This two-day international conference investigates the various ways in which ideas about Britain have been communicated, inflected, and contested through the photographic image. It questions how photographs are understood to mirror, reinforce, or interrupt what constitutes "Britishness" in national, local, imperial, colonial,
and postcolonial contexts. Papers cover a wide range of international perspectives from the nineteenth century
to today. The conference includes a panel discussion with practitioners, and delegates will be able to sign
up for break-out sessions in the Yale special collections.
The conference is free and open to the public. Advance registration is recommended. For full details of the
program and to register, visit britishart.yale.edu/conferences. Online registration is available from October 1
through November 2. Onsite registration will be available on both days of the conference. For further information, please e-mail firstname.lastname@example.org.
Friday, November 4
Keynote Lecture: Martin Parr
A Forty-Year Photographic Journey Through Great Britain
Martin Parr has taken photographs around the globe, but the one subject he continually returns to is Britain. In this talk he explains his journey from the early days of shooting black-and-white photographs in northern towns to his current project depicting the British establishment, in places like Oxford University and the City of London. He has photographed all social classes in all corners of the United Kingdom.

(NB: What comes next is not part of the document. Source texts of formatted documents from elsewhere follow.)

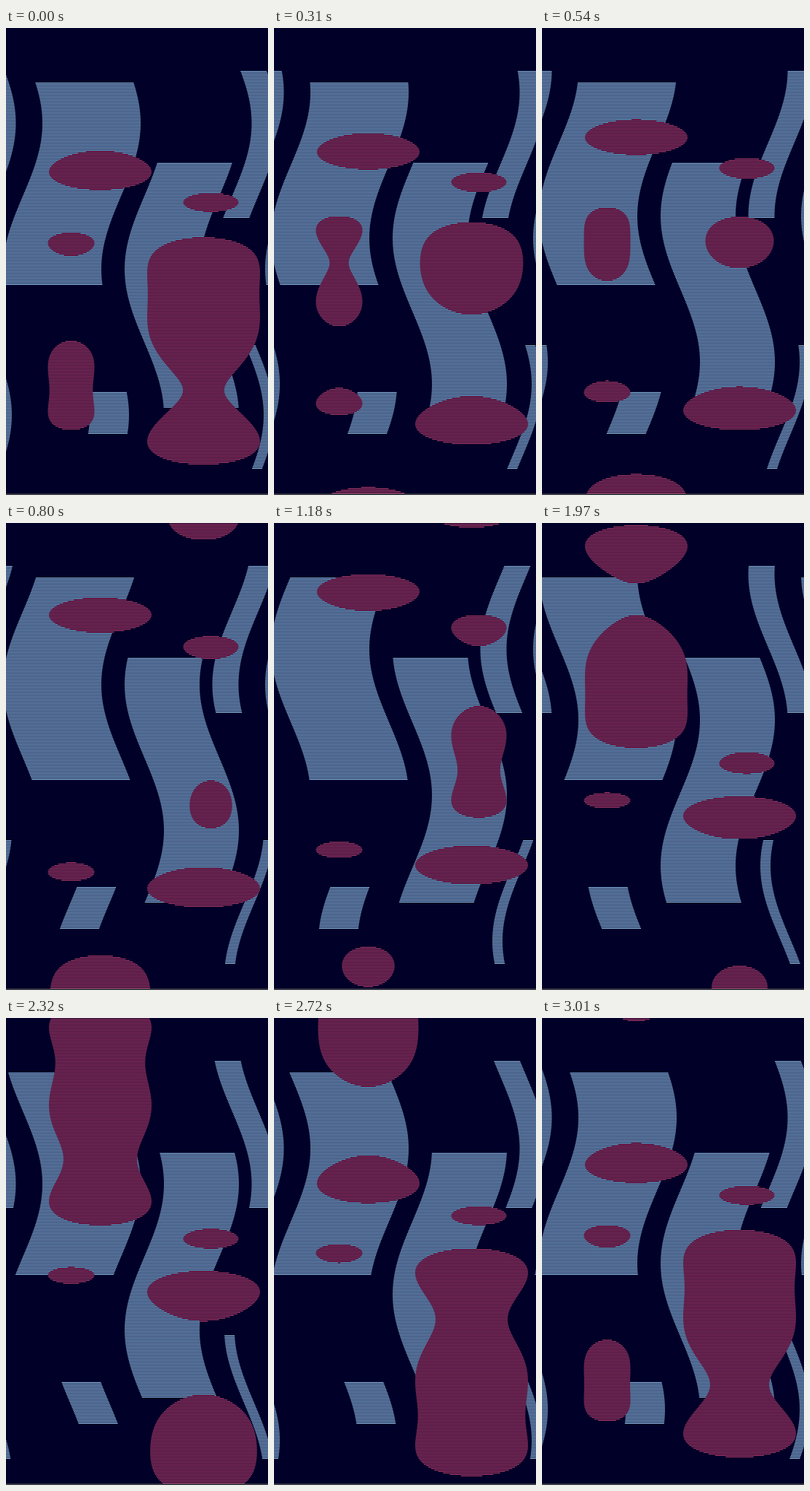
These frames come from a looping animation (360 by 640 pixels, 3.06 s). An HTML page with a canvas:

```html
<!DOCTYPE html>
<html lang="en">
<head>
<meta charset="utf-8">
<title>Scanline waves</title>
<style>
html, body { margin: 0; width: 100%; height: 100%; overflow: hidden; background: #000028; }
canvas { display: block; width: 360px; height: 640px; }
</style>
</head>
<body>
<canvas id="stage" width="360" height="640"></canvas>
<script>
const ctx = document.getElementById('stage').getContext('2d');
const WIDTH = 360, HEIGHT = 640, BOTTOM = 638;
const LOOP = 3060, STEPS = 66;
const WAVE = 400, PEAK = 130, SWAY = 27, LIFT = 125;

const bands = [
  { x: 23, w: 135, top: 75, end: 353 },
  { x: 190, w: 103, top: 184, end: 521 },
  { x: 310.5, w: 36, top: 59, end: 260 },
  { x: 327, w: 14, top: 435, end: 604 },
  { x: 88, w: 54, top: 499, end: 556 }
];

const discs = [
  { x: 129.5, y: 134.5, r: 70.5 },
  { x: 89.5, y: 400, r: 32 },
  { x: 281.5, y: 255, r: 38 },
  { x: 271.5, y: 460.5, r: 77.5 }
];

// The wave climbs in even steps, at a slightly uneven pace
function stepAt(t) {
  const turn = t / LOOP;
  const drift = 0.6 + 0.35 * Math.sin(2 * Math.PI * (turn - 1 / 8));
  return Math.floor(turn * STEPS + drift);
}

function drawBands(y, c) {
  ctx.fillStyle = '#a0d4fc';
  for (const b of bands) {
    if (y < b.top || y >= b.end) continue;
    const x = b.x + SWAY * c;
    for (const dx of [-WIDTH, 0, WIDTH]) ctx.fillRect(x + dx, y, b.w, 1);
  }
}

// Each row of a disc is taken from where the wave has lifted it
function drawDiscs(y, c) {
  ctx.fillStyle = '#c44270';
  const row = y - LIFT * c;
  for (const d of discs) {
    for (const dy of [-HEIGHT, 0, HEIGHT]) {
      const v = row - d.y - dy;
      if (Math.abs(v) >= d.r) continue;
      const half = Math.sqrt(d.r * d.r - v * v);
      ctx.fillRect(d.x - half, y, 2 * half, 1);
    }
  }
}

function draw(t) {
  const peak = PEAK - stepAt(t) * WAVE / STEPS;
  ctx.fillStyle = '#000028';
  ctx.fillRect(0, 0, WIDTH, HEIGHT);
  for (let y = 1; y < BOTTOM; y += 2) {
    const c = Math.cos(2 * Math.PI * (y - peak) / WAVE);
    drawBands(y, c);
    drawDiscs(y, c);
  }
  ctx.fillStyle = '#3a3a46';
  ctx.fillRect(0, BOTTOM, WIDTH, HEIGHT - BOTTOM);
}

const start = performance.now();
function tick() {
  draw((performance.now() - start) % LOOP);
  requestAnimationFrame(tick);
}
tick();
</script>
</body>
</html>
```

His project is even more pertinent today, as the Union is set to potentially unravel in the coming years following the "Brexit" vote in summer 2016.

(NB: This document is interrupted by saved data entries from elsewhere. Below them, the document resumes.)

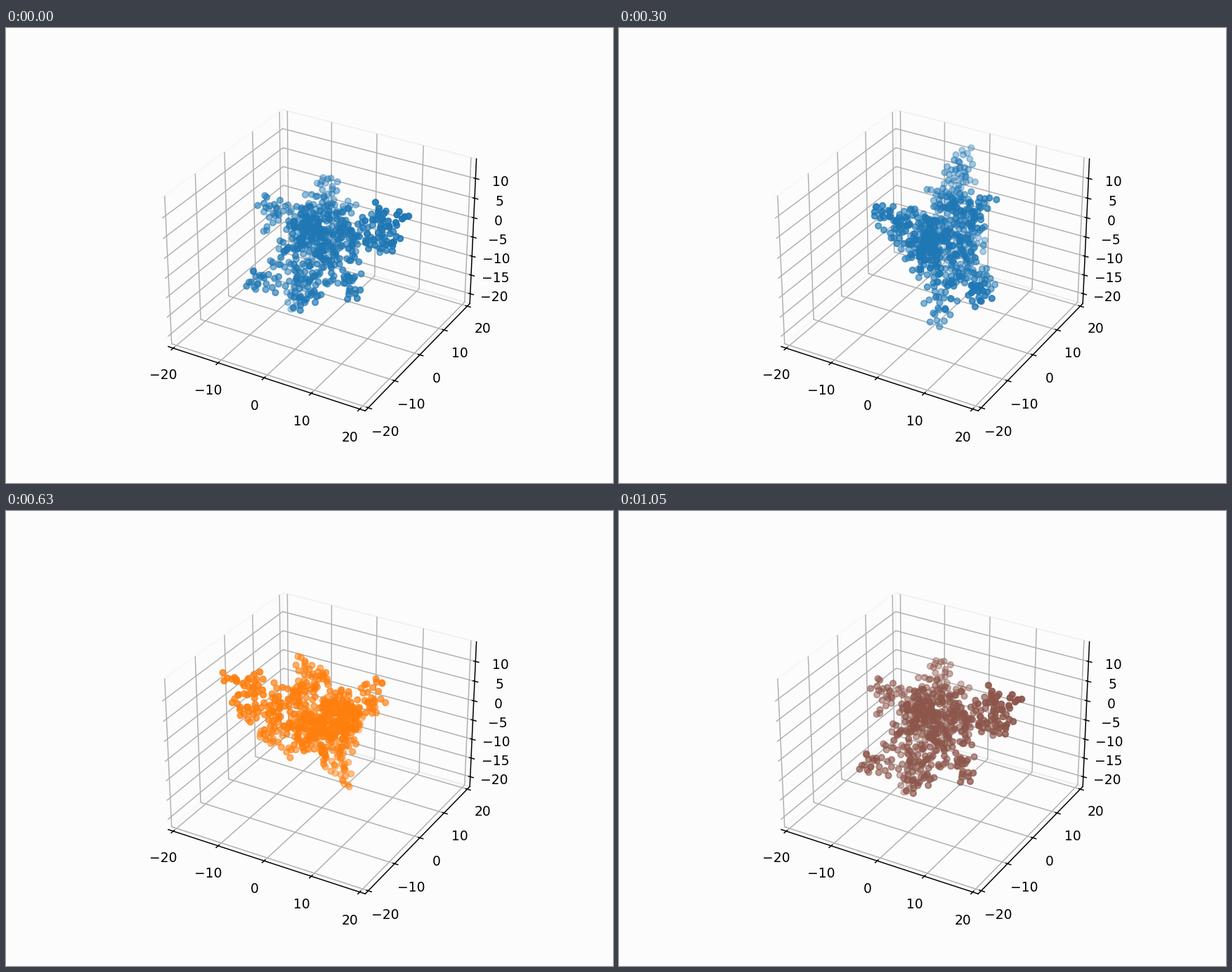
A matplotlib script that plays this animation: 864x648 px, repeating every 1.08 s.

```python
import numpy as np
import matplotlib.pyplot as plt
from matplotlib.animation import FuncAnimation

FRAMES, INTERVAL = 36, 30
BACK = "#fcfcfc"
COUNT, STEP = 560, 1.4

# Ends of the main arms: radius, angle (degrees), height
ARMS = [(18, -4, 12), (16, 0, 4), (16, 236, -8), (12, 190, 7), (11, 112, 8),
        (6, 205, -19), (12, -30, -8), (10, -75, 10), (10, 280, -11)]


def cylinder(r, deg, z):
    a = np.radians(deg)
    return np.array([r * np.cos(a), r * np.sin(a), z])


def make_cluster(seed=11):
    """Grow a tree from the centre towards random points around the arms."""
    rng = np.random.default_rng(seed)
    arms = [cylinder(*arm) for arm in ARMS]
    nodes = np.zeros((1, 3))
    while len(nodes) < COUNT:
        t = rng.random()
        spread = 4.2 - 3.4 * t
        target = t * arms[rng.integers(len(arms))] + rng.normal(0, spread, 3)
        gaps = np.linalg.norm(nodes - target, axis=1)
        i = gaps.argmin()
        if gaps[i] > STEP:
            new = nodes[i] + STEP * (target - nodes[i]) / gaps[i]
            nodes = np.vstack([nodes, new])
    return nodes.T


x, y, z = make_cluster()

fig = plt.figure(figsize=(6.4, 4.8), dpi=135, facecolor=BACK)
ax = fig.add_subplot(projection="3d", facecolor=BACK)
ax.set(xlim=(-21.12, 21.12), ylim=(-21.12, 21.12), zlim=(-22.65, 14.89))
ax.set_xticks(range(-20, 21, 10))
ax.set_yticks(range(-20, 21, 10))
ax.set_zticks(range(-20, 11, 5))
for axis in (ax.xaxis, ax.yaxis, ax.zaxis):
    axis.pane.fill = False


def draw(n):
    for old in list(ax.collections):
        old.remove()
    a = 2 * np.pi * n / (FRAMES - 1)
    c, s = np.cos(a), np.sin(a)
    return [ax.scatter(c * x - s * y, s * x + c * y, z, color=f"C{n % 10}")]


anim = FuncAnimation(fig, draw, frames=FRAMES, interval=INTERVAL,
                     repeat=True, repeat_delay=0, blit=False)
plt.show()
```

This conference is co-organized by the Yale Center for British Art, New Haven; the Paul Mellon Centre for Studies in British Art, London; and The Huntington Library, Art Collections, and Botanical Gardens, San Marino.
Sarah Kraus, Yale Center for British Art, email@example.com